--- Aim of the task ---
Count every line in this listing that has "front". Reply with only the total.
------------------------------------------------------------------------
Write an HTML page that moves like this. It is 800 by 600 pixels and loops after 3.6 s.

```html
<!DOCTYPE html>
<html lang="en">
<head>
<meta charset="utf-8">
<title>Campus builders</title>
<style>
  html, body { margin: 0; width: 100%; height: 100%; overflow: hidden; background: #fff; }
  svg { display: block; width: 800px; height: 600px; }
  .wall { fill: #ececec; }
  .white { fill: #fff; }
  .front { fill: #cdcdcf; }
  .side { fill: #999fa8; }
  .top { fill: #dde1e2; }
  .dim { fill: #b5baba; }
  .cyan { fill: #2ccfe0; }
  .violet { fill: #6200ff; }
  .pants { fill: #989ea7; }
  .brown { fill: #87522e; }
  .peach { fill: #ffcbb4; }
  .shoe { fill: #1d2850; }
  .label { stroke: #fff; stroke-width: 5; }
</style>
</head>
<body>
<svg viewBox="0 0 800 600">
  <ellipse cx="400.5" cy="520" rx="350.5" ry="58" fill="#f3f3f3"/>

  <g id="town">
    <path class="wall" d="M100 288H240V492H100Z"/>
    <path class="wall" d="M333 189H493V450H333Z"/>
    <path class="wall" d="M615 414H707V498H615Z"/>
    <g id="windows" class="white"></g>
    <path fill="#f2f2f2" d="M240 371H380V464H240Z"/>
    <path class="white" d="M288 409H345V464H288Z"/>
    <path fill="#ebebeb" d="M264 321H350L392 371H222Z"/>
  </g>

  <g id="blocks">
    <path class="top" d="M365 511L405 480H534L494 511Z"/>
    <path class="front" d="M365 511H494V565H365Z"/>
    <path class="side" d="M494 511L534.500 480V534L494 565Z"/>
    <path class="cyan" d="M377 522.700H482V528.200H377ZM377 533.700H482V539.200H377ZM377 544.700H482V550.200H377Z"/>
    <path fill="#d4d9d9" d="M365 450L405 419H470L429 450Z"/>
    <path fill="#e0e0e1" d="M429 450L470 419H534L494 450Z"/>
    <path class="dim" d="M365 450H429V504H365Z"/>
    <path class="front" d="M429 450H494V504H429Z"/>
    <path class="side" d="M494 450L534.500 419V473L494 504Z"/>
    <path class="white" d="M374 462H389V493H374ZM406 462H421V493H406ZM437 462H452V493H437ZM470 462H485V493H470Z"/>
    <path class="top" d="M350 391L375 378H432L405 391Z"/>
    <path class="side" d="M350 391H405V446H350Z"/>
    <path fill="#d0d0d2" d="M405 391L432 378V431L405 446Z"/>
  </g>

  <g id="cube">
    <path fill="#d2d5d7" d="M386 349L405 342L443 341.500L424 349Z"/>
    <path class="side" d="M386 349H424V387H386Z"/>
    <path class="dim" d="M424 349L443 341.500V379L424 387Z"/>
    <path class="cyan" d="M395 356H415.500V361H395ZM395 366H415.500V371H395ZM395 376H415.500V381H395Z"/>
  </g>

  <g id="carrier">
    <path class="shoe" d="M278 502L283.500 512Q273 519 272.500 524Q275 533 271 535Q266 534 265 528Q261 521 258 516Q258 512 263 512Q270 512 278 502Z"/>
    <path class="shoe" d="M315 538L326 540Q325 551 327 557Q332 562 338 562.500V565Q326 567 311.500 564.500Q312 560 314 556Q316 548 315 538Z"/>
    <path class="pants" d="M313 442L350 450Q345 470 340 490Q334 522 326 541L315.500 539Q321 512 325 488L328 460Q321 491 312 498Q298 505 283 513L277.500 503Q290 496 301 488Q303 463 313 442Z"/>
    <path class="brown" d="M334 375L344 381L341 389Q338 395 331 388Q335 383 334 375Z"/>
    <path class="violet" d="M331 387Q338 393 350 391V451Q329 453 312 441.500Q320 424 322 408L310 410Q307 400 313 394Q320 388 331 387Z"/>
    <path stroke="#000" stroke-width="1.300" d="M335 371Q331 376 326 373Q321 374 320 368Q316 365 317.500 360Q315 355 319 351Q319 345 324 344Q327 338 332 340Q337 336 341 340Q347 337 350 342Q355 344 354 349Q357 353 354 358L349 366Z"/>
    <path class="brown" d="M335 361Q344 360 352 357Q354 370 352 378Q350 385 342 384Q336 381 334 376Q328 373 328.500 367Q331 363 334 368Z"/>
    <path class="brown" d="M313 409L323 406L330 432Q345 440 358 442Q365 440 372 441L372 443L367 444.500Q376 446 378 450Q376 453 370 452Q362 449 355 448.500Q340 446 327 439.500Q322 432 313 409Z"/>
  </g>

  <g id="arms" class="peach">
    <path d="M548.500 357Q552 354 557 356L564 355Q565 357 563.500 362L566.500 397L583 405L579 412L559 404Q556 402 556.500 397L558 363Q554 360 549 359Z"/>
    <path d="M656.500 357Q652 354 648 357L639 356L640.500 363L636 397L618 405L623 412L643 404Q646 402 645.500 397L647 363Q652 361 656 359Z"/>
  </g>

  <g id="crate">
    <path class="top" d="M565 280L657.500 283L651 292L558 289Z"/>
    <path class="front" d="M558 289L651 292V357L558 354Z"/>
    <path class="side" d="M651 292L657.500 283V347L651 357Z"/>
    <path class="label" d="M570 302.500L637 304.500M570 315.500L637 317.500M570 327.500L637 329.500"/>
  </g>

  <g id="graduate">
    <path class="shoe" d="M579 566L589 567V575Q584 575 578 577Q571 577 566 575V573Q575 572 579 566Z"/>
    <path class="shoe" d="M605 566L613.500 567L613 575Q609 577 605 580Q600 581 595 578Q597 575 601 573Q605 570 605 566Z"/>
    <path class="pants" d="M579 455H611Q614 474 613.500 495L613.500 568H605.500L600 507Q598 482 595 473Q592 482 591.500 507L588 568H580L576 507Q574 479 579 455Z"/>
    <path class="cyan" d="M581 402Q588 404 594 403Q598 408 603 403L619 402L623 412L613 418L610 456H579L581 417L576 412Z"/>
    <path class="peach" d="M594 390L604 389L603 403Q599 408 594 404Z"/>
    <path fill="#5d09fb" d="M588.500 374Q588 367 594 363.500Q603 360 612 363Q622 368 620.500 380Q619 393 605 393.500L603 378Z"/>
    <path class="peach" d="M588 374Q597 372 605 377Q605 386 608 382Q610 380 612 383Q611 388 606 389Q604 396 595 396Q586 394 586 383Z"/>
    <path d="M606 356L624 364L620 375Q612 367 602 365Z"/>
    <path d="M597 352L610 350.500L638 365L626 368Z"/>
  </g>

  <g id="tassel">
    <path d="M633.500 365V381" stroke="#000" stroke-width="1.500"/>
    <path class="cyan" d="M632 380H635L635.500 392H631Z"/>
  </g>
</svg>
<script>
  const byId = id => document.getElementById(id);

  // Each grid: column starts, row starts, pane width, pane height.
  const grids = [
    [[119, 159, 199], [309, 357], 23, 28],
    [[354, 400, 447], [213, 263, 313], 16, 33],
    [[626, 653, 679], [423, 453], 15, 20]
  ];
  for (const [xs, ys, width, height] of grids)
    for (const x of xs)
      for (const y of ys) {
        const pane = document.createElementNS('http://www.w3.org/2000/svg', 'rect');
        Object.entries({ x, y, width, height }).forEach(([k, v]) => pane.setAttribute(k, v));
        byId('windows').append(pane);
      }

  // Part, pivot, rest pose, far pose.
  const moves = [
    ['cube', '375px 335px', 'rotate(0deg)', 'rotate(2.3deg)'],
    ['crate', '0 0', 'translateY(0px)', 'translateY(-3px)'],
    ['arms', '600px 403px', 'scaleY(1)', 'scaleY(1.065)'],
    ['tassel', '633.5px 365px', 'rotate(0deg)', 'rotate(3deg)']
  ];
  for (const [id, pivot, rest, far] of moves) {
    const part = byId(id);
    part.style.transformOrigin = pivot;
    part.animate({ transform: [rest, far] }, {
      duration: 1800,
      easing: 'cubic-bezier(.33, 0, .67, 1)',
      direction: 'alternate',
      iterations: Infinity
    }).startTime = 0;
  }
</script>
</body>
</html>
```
------------------------------------------------------------------------
--- Result ---
4